**Source texts of formatted documents**:

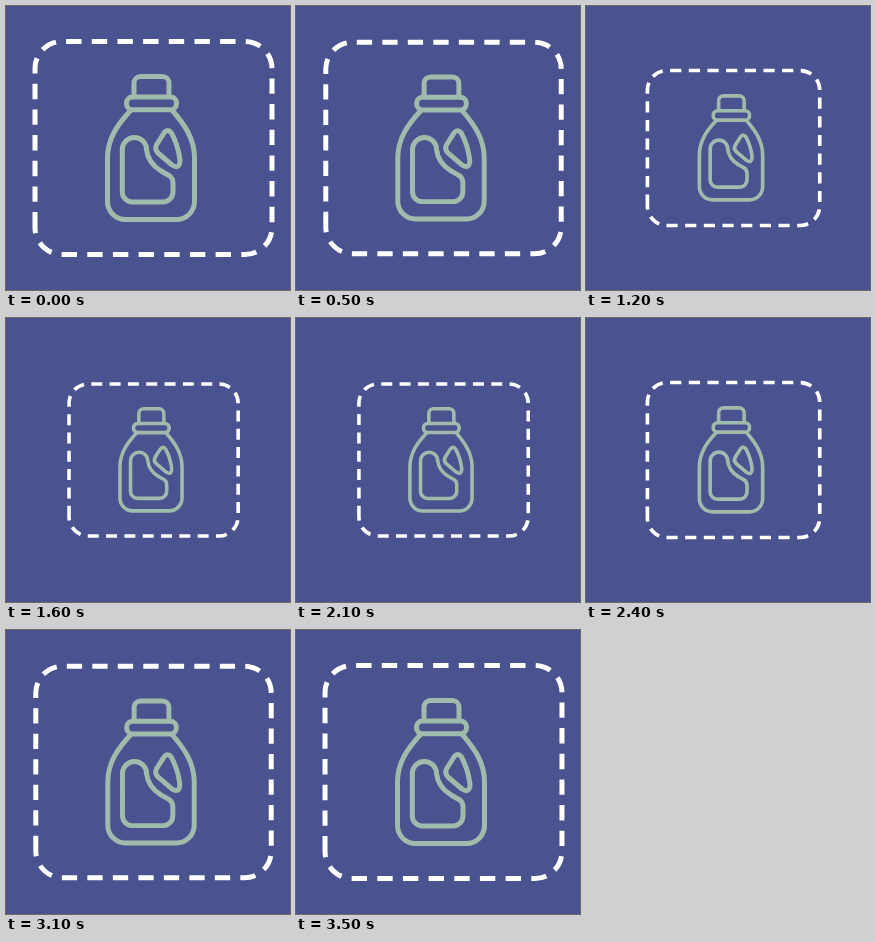
An HTML page that plays this animation: 284 by 284 pixels, repeating every 3600 ms.

```html
<!DOCTYPE html>
<html lang="en">
<head>
<meta charset="utf-8">
<title>Detergent bottle</title>
<style>
  html, body { margin: 0; width: 100%; height: 100%; overflow: hidden; background: #4a528f; }
  svg { display: block; width: 100%; height: 100%; }
</style>
</head>
<body>
<svg viewBox="0 0 284 284" fill="none" stroke-width="5" stroke-linejoin="round">
  <path id="border" stroke="#fff" stroke-dasharray="15.4 10.27"
    d="M29 221.5V62.5A27 27 0 0 1 56 35.5H239A27 27 0 0 1 266 62.5V221.5A27 27 0 0 1 239 248.5H56A27 27 0 0 1 29 221.5"/>
  <g id="bottle" stroke="#a0baac">
    <path d="M128 91V77A6.500 6.500 0 0 1 134.500 70.500H156.500A6.500 6.500 0 0 1 163 77V91"/>
    <rect x="120.500" y="91" width="50" height="12.800" rx="6"/>
    <path d="M125 104C112 118 101.500 132 101.500 152V195.500A18 18 0 0 0 119.500 213.500H170.500A18 18 0 0 0 188.500 195.500V152C188.500 132 178 118 166 104"/>
    <path d="M116.300 143.500A12.100 12.100 0 0 1 140.500 143.500C141.500 153 147 160 155 165L163 169.500Q167 172 167 177V186A10 10 0 0 1 157 196H126.300A10 10 0 0 1 116.300 186Z"/>
    <path d="M158 127L151 138Q148 143 152 147L166 159Q174 164 174 154Q172 139 165.500 127Q161.500 122 158 127Z"/>
  </g>
</svg>
<script>
  const LOOP = 3600, STEP = 100, SMALL = 0.713;
  const border = document.getElementById('border');
  const bottle = document.getElementById('bottle');

  const easeInOutExpo = p =>
    p <= 0 ? 0 : p >= 1 ? 1 :
    p < 0.5 ? 2 ** (20 * p - 10) / 2 : 1 - 2 ** (10 - 20 * p) / 2;

  function scaleAbout(el, x, y, s) {
    el.setAttribute('transform', `translate(${x} ${y}) scale(${s}) translate(${-x} ${-y})`);
  }

  function draw(now) {
    const t = Math.floor(now % LOOP / STEP) * STEP;
    const p = 1 - Math.abs(2 * t / LOOP - 1); // shrink, then grow back
    const s = 1 - (1 - SMALL) * easeInOutExpo(p);
    scaleAbout(border, 147.8, 142, s);
    scaleAbout(bottle, 145, 141.5, s);
    requestAnimationFrame(draw);
  }
  draw(performance.now());
</script>
</body>
</html>
```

**Exercise aim**:
Output every record exactly, minus the pictures.

**Written answer**:
An HTML page that plays this animation: 284 by 284 pixels, repeating every 3600 ms.

```html
<!DOCTYPE html>
<html lang="en">
<head>
<meta charset="utf-8">
<title>Detergent bottle</title>
<style>
  html, body { margin: 0; width: 100%; height: 100%; overflow: hidden; background: #4a528f; }
  svg { display: block; width: 100%; height: 100%; }
</style>
</head>
<body>
<svg viewBox="0 0 284 284" fill="none" stroke-width="5" stroke-linejoin="round">
  <path id="border" stroke="#fff" stroke-dasharray="15.4 10.27"
    d="M29 221.5V62.5A27 27 0 0 1 56 35.5H239A27 27 0 0 1 266 62.5V221.5A27 27 0 0 1 239 248.5H56A27 27 0 0 1 29 221.5"/>
  <g id="bottle" stroke="#a0baac">
    <path d="M128 91V77A6.500 6.500 0 0 1 134.500 70.500H156.500A6.500 6.500 0 0 1 163 77V91"/>
    <rect x="120.500" y="91" width="50" height="12.800" rx="6"/>
    <path d="M125 104C112 118 101.500 132 101.500 152V195.500A18 18 0 0 0 119.500 213.500H170.500A18 18 0 0 0 188.500 195.500V152C188.500 132 178 118 166 104"/>
    <path d="M116.300 143.500A12.100 12.100 0 0 1 140.500 143.500C141.500 153 147 160 155 165L163 169.500Q167 172 167 177V186A10 10 0 0 1 157 196H126.300A10 10 0 0 1 116.300 186Z"/>
    <path d="M158 127L151 138Q148 143 152 147L166 159Q174 164 174 154Q172 139 165.500 127Q161.500 122 158 127Z"/>
  </g>
</svg>
<script>
  const LOOP = 3600, STEP = 100, SMALL = 0.713;
  const border = document.getElementById('border');
  const bottle = document.getElementById('bottle');

  const easeInOutExpo = p =>
    p <= 0 ? 0 : p >= 1 ? 1 :
    p < 0.5 ? 2 ** (20 * p - 10) / 2 : 1 - 2 ** (10 - 20 * p) / 2;

  function scaleAbout(el, x, y, s) {
    el.setAttribute('transform', `translate(${x} ${y}) scale(${s}) translate(${-x} ${-y})`);
  }

  function draw(now) {
    const t = Math.floor(now % LOOP / STEP) * STEP;
    const p = 1 - Math.abs(2 * t / LOOP - 1); // shrink, then grow back
    const s = 1 - (1 - SMALL) * easeInOutExpo(p);
    scaleAbout(border, 147.8, 142, s);
    scaleAbout(bottle, 145, 141.5, s);
    requestAnimationFrame(draw);
  }
  draw(performance.now());
</script>
</body>
</html>
```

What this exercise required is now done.